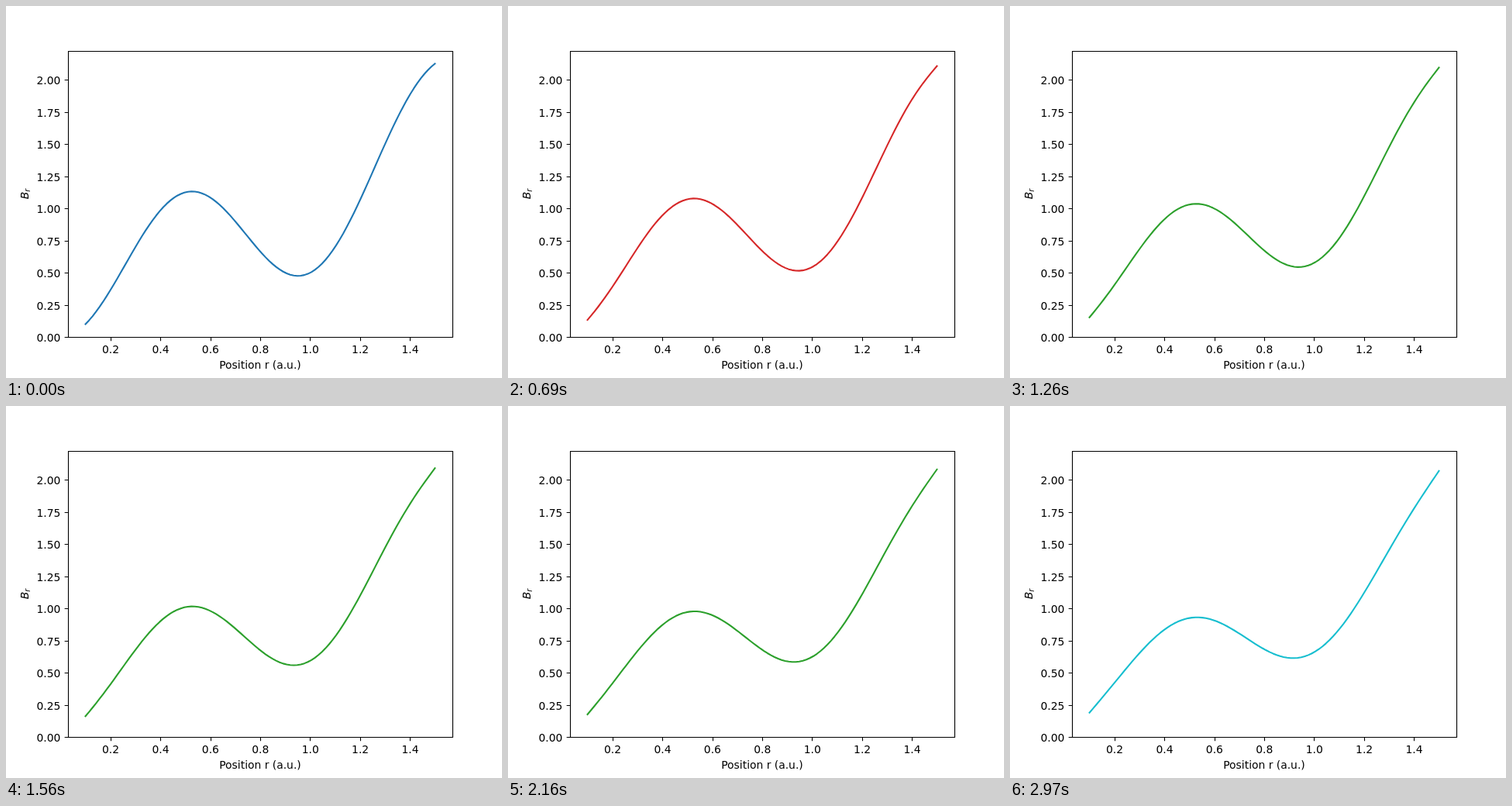
Write an HTML page that moves like this. It is 640 px wide and 480 px high and loops after 3 s.

```html
<!DOCTYPE html>
<html lang="en">
<head>
<meta charset="utf-8">
<title>Field diffusion</title>
<style>
  html, body { margin: 0; width: 100%; height: 100%; overflow: hidden; background: #fff; }
  svg { display: block; width: 640px; height: 480px; }
  text { font: 13.89px "DejaVu Sans", sans-serif; fill: #000; }
  #axes { fill: none; stroke: #000; stroke-width: 1.11; }
  #curve { fill: none; stroke-width: 2.083; stroke-linecap: square; stroke-linejoin: round; }
  .x { text-anchor: middle; }
  .y { text-anchor: end; }
  .math { font-style: oblique; }
</style>
</head>
<body>
<svg viewBox="0 0 640 480">
  <path id="curve"/>
  <path id="axes"/>
  <g id="labels"></g>
  <text class="x" x="328" y="468">Position r (a.u.)</text>
  <text class="math" transform="translate(29 249.2) rotate(-90)">B<tspan dy="2.3" font-size="9.72" style="font-size:9.72px">r</tspan></text>
</svg>
<script>
const STEP = 30, FRAMES = 100, N = 100;
const R0 = 0.1, R1 = 1.5, H = (R1 - R0) / (N - 1);
const DIFFUSION = 1e-4, DECAY = 2.2, SUBSTEPS = 4;
const COLORS = ['#1f77b4', '#ff7f0e', '#2ca02c', '#d62728', '#9467bd',
                '#8c564b', '#e377c2', '#7f7f7f', '#bcbd22', '#17becf'];

const px = r => 80 + (r - 0.03) * 496 / 1.54;
const py = b => 427.2 - b * 369.6 / 2.2262;
const snap = v => Math.floor(v + 0.5) + 0.5;
const radius = i => R0 + i * H;
const curve = document.getElementById('curve');

// Cylindrical diffusion with open ends and a weak uniform decay
function advance(u) {
  const last = N - 1;
  return u.map((b, i) => {
    const r = radius(i);
    const lo = Math.max(i - 1, 0), hi = Math.min(i + 1, last);
    const mid = Math.min(Math.max(i, 1), last - 1);
    const slope = (u[hi] - u[lo]) / ((hi - lo) * H);
    const bend = (u[mid + 1] - 2 * u[mid] + u[mid - 1]) / (H * H);
    const weight = mid === i ? 1 : 0.5;
    const rate = weight * bend + slope / r - b / (r * r) - DECAY * b;
    return b + DIFFUSION / SUBSTEPS * rate;
  });
}

const toPath = u => 'M' + u.map((b, i) => px(radius(i)).toFixed(2) + ' ' + py(b).toFixed(2)).join('L');

function buildPaths() {
  let u = Array.from({ length: N }, (_, i) => {
    const r = radius(i);
    return r * r / 2 + Math.sin(Math.PI * r) ** 2;
  });
  const paths = [];
  for (let n = 0; n < FRAMES; n++) {
    paths.push(toPath(u));
    for (let s = 0; s < SUBSTEPS; s++) u = advance(u);
  }
  return paths;
}

function addLabel(kind, x, y, value) {
  const el = document.createElementNS('http://www.w3.org/2000/svg', 'text');
  el.setAttribute('class', kind);
  el.setAttribute('x', x);
  el.setAttribute('y', y);
  el.textContent = value;
  document.getElementById('labels').append(el);
}

function drawAxes() {
  let d = 'M80.5 58.5H576.5V427.5H80.5Z';
  for (let i = 1; i <= 7; i++) {
    const x = px(i * 0.2);
    d += `M${snap(x)} 427.5v4.86`;
    addLabel('x', x + 0.3, 448, (i * 0.2).toFixed(1));
  }
  for (let i = 0; i <= 8; i++) {
    const y = snap(py(i * 0.25));
    d += `M80.5 ${y}h-4.86`;
    addLabel('y', 70.3, y + 5, (i * 0.25).toFixed(2));
  }
  document.getElementById('axes').setAttribute('d', d);
}

const paths = buildPaths();
let shown = -1;

function render() {
  const n = Math.floor(performance.now() / STEP) % FRAMES;
  if (n !== shown) {
    shown = n;
    curve.setAttribute('d', paths[n]);
    curve.setAttribute('stroke', COLORS[n % COLORS.length]);
  }
  requestAnimationFrame(render);
}

drawAxes();
render();
</script>
</body>
</html>
```
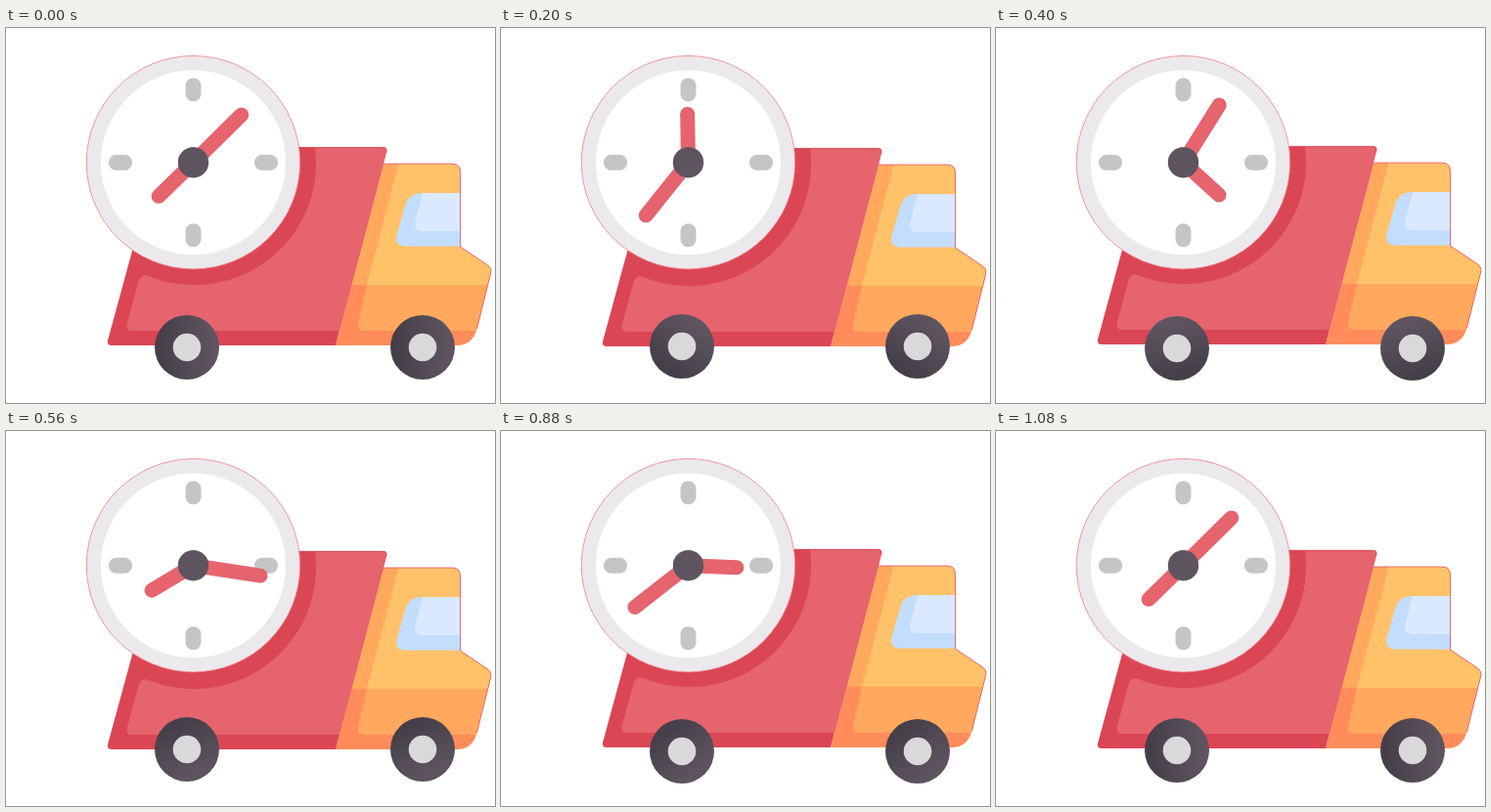
Recreate the animation shown at these times as an HTML page. Size 500 px wide and 384 px high, loop 1.1 s.

```html
<!DOCTYPE html>
<html lang="en">
<head>
<meta charset="utf-8">
<title>Express delivery</title>
<style>
  html, body { margin: 0; width: 100%; height: 100%; overflow: hidden; background: #fff; }
  svg { display: block; width: 500px; height: 384px; }
</style>
</head>
<body>
<svg viewBox="0 0 500 384">
  <defs>
    <linearGradient id="rubber">
      <stop offset="0.1" stop-color="#463f49"/>
      <stop offset="0.9" stop-color="#5d5460"/>
    </linearGradient>
    <clipPath id="cargoClip">
      <path id="cargo" d="M158 122H385Q390 122 389 127L337 325H108Q103 325 104 320Z"/>
    </clipPath>
    <clipPath id="cabClip">
      <path id="cab" d="M385.8 139H456Q464.5 139 464.5 147.500V224L492 242.500Q497 246 495.700 251L481.500 308Q477 325 461 325H337Z"/>
    </clipPath>
    <g id="wheel">
      <circle class="tire" r="33" fill="url(#rubber)"/>
      <circle r="14.3" fill="#dad8db"/>
    </g>
    <rect id="mark" x="-8" y="-86.500" width="16" height="24" rx="7.800" fill="#c6c5c6"/>
  </defs>

  <g id="body">
    <g clip-path="url(#cabClip)">
      <rect x="330" y="130" width="170" height="200" fill="#ff8c5a"/>
      <path d="M385.800 139H500V263H353.300Z" fill="#ffa85e"/>
      <path d="M401.500 139H500V263H369Z" fill="#ffc269"/>
      <path d="M369 263H500V310H366Q358.500 310 360.300 301Z" fill="#ffa85e"/>
      <path d="M465 169H426Q412 169 408.500 181L399.500 212Q397 223.500 409 223.500H465Z" fill="#c3ddff"/>
      <path d="M465 169H426L418.500 198Q416.500 208 426 208H465Z" fill="#dbe9ff"/>
    </g>
    <path d="M386 139H456Q464.500 139 464.500 147.500V224L492 242.500Q497 246 495.700 251L481.500 308" fill="none" stroke="#e5526a" stroke-width="0.8"/>
    <g clip-path="url(#cargoClip)">
      <rect x="100" y="118" width="292" height="210" fill="#db4655"/>
      <path d="M135 261Q137.500 252 144 253.600A125 125 0 0 0 316 122H392L341 310H129Q122 310 124 302Z" fill="#e5646e"/>
    </g>
    <path d="M300 122.300H385Q389.500 122.300 389 127" fill="none" stroke="#db4655" stroke-width="0.9"/>
  </g>

  <g id="wheels">
    <use href="#wheel" x="185" y="327"/>
    <use href="#wheel" x="426" y="327"/>
  </g>

  <g transform="translate(191.500 137.700)">
    <circle r="109.200" fill="#ece9ed" stroke="#ee7f88" stroke-width="0.8"/>
    <circle r="94.500" fill="#fff"/>
    <use href="#mark"/>
    <use href="#mark" transform="rotate(90)"/>
    <use href="#mark" transform="rotate(180)"/>
    <use href="#mark" transform="rotate(270)"/>
    <g stroke="#e5646e" stroke-width="15" stroke-linecap="round">
      <path id="hourHand" d="M0 0V-49.500"/>
      <path id="minuteHand" d="M0 0V-69.300"/>
    </g>
    <circle r="15.700" fill="#5d5460"/>
  </g>
</svg>
<script>
  const LOOP = 1100, STEP = 20, CYCLE = 54;
  const byId = id => document.getElementById(id);
  const [body, wheels, hourHand, minuteHand, rubber] =
    ["body", "wheels", "hourHand", "minuteHand", "rubber"].map(byId);

  const shift = (el, y) => el.setAttribute("transform", `translate(0 ${y.toFixed(2)})`);
  const turn = (el, deg) => el.setAttribute("transform", `rotate(${deg.toFixed(2)})`);

  function draw(time) {
    const p = Math.floor((time % LOOP) / STEP) / CYCLE;
    const bounce = 1.15 * Math.sin(p * 9 * 2 * Math.PI);
    // body and wheels shake against each other
    shift(body, -bounce);
    shift(wheels, bounce);
    turn(hourHand, 225.7 + 2 * 360 * p);
    turn(minuteHand, 45.3 + 8 * 360 * p);
    // the tire's shading is all that shows the wheel spin
    rubber.setAttribute("gradientTransform", `rotate(${(10 * 360 * p).toFixed(2)} 0.5 0.5)`);
  }

  function tick(time) {
    draw(time);
    requestAnimationFrame(tick);
  }

  draw(0);
  requestAnimationFrame(tick);
</script>
</body>
</html>
```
● ● ● ●
What this exercise asks for is every line of the data above with the word "getElementById".

const curve = document.getElementById('curve');
  document.getElementById('labels').append(el);
  document.getElementById('axes').setAttribute('d', d);
  const byId = id => document.getElementById(id);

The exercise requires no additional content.